PROVIDED RECORDS START

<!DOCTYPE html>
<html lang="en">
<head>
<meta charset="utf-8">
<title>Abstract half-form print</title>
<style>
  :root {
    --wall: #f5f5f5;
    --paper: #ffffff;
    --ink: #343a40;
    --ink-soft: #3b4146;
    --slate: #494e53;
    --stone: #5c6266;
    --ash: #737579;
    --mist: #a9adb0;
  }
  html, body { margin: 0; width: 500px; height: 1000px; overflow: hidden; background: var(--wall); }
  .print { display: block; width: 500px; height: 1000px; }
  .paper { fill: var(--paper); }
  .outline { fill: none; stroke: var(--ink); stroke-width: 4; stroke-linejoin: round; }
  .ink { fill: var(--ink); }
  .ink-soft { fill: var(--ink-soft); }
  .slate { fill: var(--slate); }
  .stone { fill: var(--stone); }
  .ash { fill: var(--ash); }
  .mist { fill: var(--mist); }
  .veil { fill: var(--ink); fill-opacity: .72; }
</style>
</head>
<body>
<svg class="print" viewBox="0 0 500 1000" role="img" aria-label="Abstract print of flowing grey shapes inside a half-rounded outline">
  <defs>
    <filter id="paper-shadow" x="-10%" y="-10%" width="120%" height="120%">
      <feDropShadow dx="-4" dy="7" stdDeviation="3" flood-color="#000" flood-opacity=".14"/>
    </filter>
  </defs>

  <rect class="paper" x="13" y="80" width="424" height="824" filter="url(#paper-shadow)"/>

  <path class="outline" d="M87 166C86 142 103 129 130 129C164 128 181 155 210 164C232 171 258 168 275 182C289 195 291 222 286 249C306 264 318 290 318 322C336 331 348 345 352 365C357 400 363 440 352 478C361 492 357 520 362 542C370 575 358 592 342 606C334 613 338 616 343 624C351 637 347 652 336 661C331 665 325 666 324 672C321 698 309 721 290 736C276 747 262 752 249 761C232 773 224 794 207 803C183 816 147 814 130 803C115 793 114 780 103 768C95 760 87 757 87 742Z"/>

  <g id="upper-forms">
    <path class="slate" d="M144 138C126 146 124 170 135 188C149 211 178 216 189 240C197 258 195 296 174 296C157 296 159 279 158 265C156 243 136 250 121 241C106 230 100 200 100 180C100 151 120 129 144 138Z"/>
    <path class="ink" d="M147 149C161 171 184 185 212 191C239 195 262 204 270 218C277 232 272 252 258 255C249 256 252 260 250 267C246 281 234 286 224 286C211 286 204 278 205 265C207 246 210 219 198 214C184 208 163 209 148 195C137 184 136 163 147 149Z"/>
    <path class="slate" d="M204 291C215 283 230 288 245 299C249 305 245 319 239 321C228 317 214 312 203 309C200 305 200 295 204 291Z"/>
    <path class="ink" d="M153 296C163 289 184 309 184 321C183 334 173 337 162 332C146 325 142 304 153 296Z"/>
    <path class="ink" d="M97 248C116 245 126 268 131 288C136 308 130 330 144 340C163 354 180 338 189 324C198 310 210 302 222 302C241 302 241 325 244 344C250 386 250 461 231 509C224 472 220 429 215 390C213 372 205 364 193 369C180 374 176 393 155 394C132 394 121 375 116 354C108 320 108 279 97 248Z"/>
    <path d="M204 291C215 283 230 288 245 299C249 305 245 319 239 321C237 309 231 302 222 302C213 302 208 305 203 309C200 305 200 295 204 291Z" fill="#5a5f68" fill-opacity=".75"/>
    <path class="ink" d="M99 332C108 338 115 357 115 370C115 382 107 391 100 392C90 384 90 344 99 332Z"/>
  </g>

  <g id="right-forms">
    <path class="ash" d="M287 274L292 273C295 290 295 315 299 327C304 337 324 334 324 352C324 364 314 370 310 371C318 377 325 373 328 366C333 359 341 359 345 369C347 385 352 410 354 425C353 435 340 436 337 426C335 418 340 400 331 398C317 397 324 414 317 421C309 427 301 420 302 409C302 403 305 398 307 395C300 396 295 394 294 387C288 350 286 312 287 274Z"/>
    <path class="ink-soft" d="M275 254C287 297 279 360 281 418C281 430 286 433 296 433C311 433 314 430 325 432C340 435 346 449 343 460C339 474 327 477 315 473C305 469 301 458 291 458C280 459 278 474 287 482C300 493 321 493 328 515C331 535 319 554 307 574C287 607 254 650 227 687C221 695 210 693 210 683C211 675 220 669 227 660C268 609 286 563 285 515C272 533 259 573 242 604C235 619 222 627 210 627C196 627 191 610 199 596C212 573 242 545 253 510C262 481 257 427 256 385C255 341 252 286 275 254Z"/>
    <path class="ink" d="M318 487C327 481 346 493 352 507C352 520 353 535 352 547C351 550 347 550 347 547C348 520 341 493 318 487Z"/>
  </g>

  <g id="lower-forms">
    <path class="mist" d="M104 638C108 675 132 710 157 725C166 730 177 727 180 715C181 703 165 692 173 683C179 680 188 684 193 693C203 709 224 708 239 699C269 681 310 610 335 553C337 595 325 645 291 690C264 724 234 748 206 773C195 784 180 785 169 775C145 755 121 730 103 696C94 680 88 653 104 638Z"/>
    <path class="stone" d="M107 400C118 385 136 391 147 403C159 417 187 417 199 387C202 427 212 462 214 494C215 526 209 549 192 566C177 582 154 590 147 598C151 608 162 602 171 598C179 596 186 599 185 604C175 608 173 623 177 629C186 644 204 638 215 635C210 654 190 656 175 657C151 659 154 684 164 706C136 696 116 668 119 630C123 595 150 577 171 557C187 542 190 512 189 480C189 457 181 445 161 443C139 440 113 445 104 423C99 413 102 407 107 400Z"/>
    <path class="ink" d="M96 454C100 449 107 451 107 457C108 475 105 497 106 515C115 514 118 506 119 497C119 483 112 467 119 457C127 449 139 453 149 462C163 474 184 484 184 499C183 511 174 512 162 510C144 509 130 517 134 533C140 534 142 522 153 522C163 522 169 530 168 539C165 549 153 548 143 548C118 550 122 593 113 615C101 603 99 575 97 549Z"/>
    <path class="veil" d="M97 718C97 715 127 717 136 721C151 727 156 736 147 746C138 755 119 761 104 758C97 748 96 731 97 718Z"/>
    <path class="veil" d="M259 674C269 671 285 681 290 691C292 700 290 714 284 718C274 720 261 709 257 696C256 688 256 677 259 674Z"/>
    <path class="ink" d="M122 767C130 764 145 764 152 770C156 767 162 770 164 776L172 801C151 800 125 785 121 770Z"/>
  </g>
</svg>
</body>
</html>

PROVIDED RECORDS END

• _EXERCISE DESCRIPTION_
The expected output is every line from the material above where "wall" can be found.

• _RESULT OF THIS EXERCISE_
    --wall: #f5f5f5;
  html, body { margin: 0; width: 500px; height: 1000px; overflow: hidden; background: var(--wall); }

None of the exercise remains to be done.